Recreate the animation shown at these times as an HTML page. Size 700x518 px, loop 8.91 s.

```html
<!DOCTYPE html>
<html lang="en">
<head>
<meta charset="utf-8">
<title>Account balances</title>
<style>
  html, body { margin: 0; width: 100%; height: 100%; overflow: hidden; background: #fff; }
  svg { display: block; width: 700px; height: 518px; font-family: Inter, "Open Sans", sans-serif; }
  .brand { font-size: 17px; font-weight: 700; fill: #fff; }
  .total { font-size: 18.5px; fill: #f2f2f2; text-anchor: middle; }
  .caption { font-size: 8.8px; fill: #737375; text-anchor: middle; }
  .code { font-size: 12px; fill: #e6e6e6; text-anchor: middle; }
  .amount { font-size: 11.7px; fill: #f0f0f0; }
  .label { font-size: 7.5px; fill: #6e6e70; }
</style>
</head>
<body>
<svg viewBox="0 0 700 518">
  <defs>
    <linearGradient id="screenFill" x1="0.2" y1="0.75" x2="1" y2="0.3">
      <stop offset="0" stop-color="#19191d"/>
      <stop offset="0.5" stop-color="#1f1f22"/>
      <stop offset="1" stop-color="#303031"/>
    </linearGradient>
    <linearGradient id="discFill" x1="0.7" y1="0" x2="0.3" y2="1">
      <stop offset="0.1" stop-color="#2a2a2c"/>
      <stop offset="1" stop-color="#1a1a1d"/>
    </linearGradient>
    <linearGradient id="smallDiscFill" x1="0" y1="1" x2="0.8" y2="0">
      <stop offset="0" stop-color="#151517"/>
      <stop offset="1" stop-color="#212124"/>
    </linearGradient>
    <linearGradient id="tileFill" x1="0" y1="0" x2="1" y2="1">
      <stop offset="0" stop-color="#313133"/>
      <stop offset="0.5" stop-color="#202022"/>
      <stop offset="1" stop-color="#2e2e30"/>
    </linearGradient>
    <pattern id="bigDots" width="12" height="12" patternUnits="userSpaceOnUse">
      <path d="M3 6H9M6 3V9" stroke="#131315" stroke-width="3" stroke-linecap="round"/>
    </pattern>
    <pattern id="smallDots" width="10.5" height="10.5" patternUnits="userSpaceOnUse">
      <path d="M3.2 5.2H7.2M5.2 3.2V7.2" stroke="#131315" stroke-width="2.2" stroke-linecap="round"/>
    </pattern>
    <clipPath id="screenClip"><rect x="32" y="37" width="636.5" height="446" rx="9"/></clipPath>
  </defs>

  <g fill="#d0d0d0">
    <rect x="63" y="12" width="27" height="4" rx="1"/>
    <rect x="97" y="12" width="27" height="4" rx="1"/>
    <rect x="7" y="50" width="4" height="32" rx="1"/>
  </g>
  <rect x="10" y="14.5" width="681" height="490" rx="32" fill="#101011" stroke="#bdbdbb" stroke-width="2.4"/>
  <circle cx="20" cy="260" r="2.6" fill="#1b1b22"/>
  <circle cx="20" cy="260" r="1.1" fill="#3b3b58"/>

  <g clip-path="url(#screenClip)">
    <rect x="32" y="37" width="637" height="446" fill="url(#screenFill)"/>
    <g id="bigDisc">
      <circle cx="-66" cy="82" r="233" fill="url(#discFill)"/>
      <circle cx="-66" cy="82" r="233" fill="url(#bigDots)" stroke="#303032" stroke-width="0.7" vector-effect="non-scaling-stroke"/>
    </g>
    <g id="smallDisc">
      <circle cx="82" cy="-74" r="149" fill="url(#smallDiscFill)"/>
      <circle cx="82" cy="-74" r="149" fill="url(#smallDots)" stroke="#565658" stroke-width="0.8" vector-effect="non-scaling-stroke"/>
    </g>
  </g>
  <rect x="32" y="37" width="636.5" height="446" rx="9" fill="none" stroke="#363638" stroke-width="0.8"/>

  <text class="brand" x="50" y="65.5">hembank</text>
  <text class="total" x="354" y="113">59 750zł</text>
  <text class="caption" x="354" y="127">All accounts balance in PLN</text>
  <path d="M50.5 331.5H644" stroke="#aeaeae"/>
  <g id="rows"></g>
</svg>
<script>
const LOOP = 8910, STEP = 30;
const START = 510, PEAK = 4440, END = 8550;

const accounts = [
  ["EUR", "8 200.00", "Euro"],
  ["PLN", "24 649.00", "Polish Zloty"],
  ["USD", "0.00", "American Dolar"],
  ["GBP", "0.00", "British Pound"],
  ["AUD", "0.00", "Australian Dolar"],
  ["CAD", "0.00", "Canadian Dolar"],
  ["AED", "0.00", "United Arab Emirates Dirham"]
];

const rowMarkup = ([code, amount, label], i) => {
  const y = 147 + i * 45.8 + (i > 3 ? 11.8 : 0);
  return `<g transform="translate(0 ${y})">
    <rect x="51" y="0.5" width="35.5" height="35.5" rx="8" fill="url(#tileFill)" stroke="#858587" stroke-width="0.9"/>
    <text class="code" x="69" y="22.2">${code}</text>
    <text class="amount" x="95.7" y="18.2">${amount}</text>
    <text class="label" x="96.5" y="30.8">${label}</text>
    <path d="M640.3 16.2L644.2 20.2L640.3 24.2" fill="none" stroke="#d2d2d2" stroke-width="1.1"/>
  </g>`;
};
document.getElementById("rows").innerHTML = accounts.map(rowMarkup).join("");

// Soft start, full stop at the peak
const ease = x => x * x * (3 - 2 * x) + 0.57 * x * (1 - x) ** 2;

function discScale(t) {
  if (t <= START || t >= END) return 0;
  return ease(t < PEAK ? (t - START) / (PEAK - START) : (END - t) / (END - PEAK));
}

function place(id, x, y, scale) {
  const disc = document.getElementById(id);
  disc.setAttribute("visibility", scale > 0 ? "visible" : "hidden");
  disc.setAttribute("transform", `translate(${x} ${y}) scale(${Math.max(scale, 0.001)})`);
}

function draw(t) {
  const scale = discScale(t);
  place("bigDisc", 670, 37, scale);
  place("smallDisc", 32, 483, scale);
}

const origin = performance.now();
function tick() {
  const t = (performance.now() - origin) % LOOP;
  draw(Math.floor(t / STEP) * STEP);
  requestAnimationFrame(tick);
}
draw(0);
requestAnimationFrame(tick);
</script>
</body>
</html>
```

Instructions for the task: No line may be altered or left out when the data is written out.

Exercise result:
Recreate the animation shown at these times as an HTML page. Size 700x518 px, loop 8.91 s.

```html
<!DOCTYPE html>
<html lang="en">
<head>
<meta charset="utf-8">
<title>Account balances</title>
<style>
  html, body { margin: 0; width: 100%; height: 100%; overflow: hidden; background: #fff; }
  svg { display: block; width: 700px; height: 518px; font-family: Inter, "Open Sans", sans-serif; }
  .brand { font-size: 17px; font-weight: 700; fill: #fff; }
  .total { font-size: 18.5px; fill: #f2f2f2; text-anchor: middle; }
  .caption { font-size: 8.8px; fill: #737375; text-anchor: middle; }
  .code { font-size: 12px; fill: #e6e6e6; text-anchor: middle; }
  .amount { font-size: 11.7px; fill: #f0f0f0; }
  .label { font-size: 7.5px; fill: #6e6e70; }
</style>
</head>
<body>
<svg viewBox="0 0 700 518">
  <defs>
    <linearGradient id="screenFill" x1="0.2" y1="0.75" x2="1" y2="0.3">
      <stop offset="0" stop-color="#19191d"/>
      <stop offset="0.5" stop-color="#1f1f22"/>
      <stop offset="1" stop-color="#303031"/>
    </linearGradient>
    <linearGradient id="discFill" x1="0.7" y1="0" x2="0.3" y2="1">
      <stop offset="0.1" stop-color="#2a2a2c"/>
      <stop offset="1" stop-color="#1a1a1d"/>
    </linearGradient>
    <linearGradient id="smallDiscFill" x1="0" y1="1" x2="0.8" y2="0">
      <stop offset="0" stop-color="#151517"/>
      <stop offset="1" stop-color="#212124"/>
    </linearGradient>
    <linearGradient id="tileFill" x1="0" y1="0" x2="1" y2="1">
      <stop offset="0" stop-color="#313133"/>
      <stop offset="0.5" stop-color="#202022"/>
      <stop offset="1" stop-color="#2e2e30"/>
    </linearGradient>
    <pattern id="bigDots" width="12" height="12" patternUnits="userSpaceOnUse">
      <path d="M3 6H9M6 3V9" stroke="#131315" stroke-width="3" stroke-linecap="round"/>
    </pattern>
    <pattern id="smallDots" width="10.5" height="10.5" patternUnits="userSpaceOnUse">
      <path d="M3.2 5.2H7.2M5.2 3.2V7.2" stroke="#131315" stroke-width="2.2" stroke-linecap="round"/>
    </pattern>
    <clipPath id="screenClip"><rect x="32" y="37" width="636.5" height="446" rx="9"/></clipPath>
  </defs>

  <g fill="#d0d0d0">
    <rect x="63" y="12" width="27" height="4" rx="1"/>
    <rect x="97" y="12" width="27" height="4" rx="1"/>
    <rect x="7" y="50" width="4" height="32" rx="1"/>
  </g>
  <rect x="10" y="14.5" width="681" height="490" rx="32" fill="#101011" stroke="#bdbdbb" stroke-width="2.4"/>
  <circle cx="20" cy="260" r="2.6" fill="#1b1b22"/>
  <circle cx="20" cy="260" r="1.1" fill="#3b3b58"/>

  <g clip-path="url(#screenClip)">
    <rect x="32" y="37" width="637" height="446" fill="url(#screenFill)"/>
    <g id="bigDisc">
      <circle cx="-66" cy="82" r="233" fill="url(#discFill)"/>
      <circle cx="-66" cy="82" r="233" fill="url(#bigDots)" stroke="#303032" stroke-width="0.7" vector-effect="non-scaling-stroke"/>
    </g>
    <g id="smallDisc">
      <circle cx="82" cy="-74" r="149" fill="url(#smallDiscFill)"/>
      <circle cx="82" cy="-74" r="149" fill="url(#smallDots)" stroke="#565658" stroke-width="0.8" vector-effect="non-scaling-stroke"/>
    </g>
  </g>
  <rect x="32" y="37" width="636.5" height="446" rx="9" fill="none" stroke="#363638" stroke-width="0.8"/>

  <text class="brand" x="50" y="65.5">hembank</text>
  <text class="total" x="354" y="113">59 750zł</text>
  <text class="caption" x="354" y="127">All accounts balance in PLN</text>
  <path d="M50.5 331.5H644" stroke="#aeaeae"/>
  <g id="rows"></g>
</svg>
<script>
const LOOP = 8910, STEP = 30;
const START = 510, PEAK = 4440, END = 8550;

const accounts = [
  ["EUR", "8 200.00", "Euro"],
  ["PLN", "24 649.00", "Polish Zloty"],
  ["USD", "0.00", "American Dolar"],
  ["GBP", "0.00", "British Pound"],
  ["AUD", "0.00", "Australian Dolar"],
  ["CAD", "0.00", "Canadian Dolar"],
  ["AED", "0.00", "United Arab Emirates Dirham"]
];

const rowMarkup = ([code, amount, label], i) => {
  const y = 147 + i * 45.8 + (i > 3 ? 11.8 : 0);
  return `<g transform="translate(0 ${y})">
    <rect x="51" y="0.5" width="35.5" height="35.5" rx="8" fill="url(#tileFill)" stroke="#858587" stroke-width="0.9"/>
    <text class="code" x="69" y="22.2">${code}</text>
    <text class="amount" x="95.7" y="18.2">${amount}</text>
    <text class="label" x="96.5" y="30.8">${label}</text>
    <path d="M640.3 16.2L644.2 20.2L640.3 24.2" fill="none" stroke="#d2d2d2" stroke-width="1.1"/>
  </g>`;
};
document.getElementById("rows").innerHTML = accounts.map(rowMarkup).join("");

// Soft start, full stop at the peak
const ease = x => x * x * (3 - 2 * x) + 0.57 * x * (1 - x) ** 2;

function discScale(t) {
  if (t <= START || t >= END) return 0;
  return ease(t < PEAK ? (t - START) / (PEAK - START) : (END - t) / (END - PEAK));
}

function place(id, x, y, scale) {
  const disc = document.getElementById(id);
  disc.setAttribute("visibility", scale > 0 ? "visible" : "hidden");
  disc.setAttribute("transform", `translate(${x} ${y}) scale(${Math.max(scale, 0.001)})`);
}

function draw(t) {
  const scale = discScale(t);
  place("bigDisc", 670, 37, scale);
  place("smallDisc", 32, 483, scale);
}

const origin = performance.now();
function tick() {
  const t = (performance.now() - origin) % LOOP;
  draw(Math.floor(t / STEP) * STEP);
  requestAnimationFrame(tick);
}
draw(0);
requestAnimationFrame(tick);
</script>
</body>
</html>
```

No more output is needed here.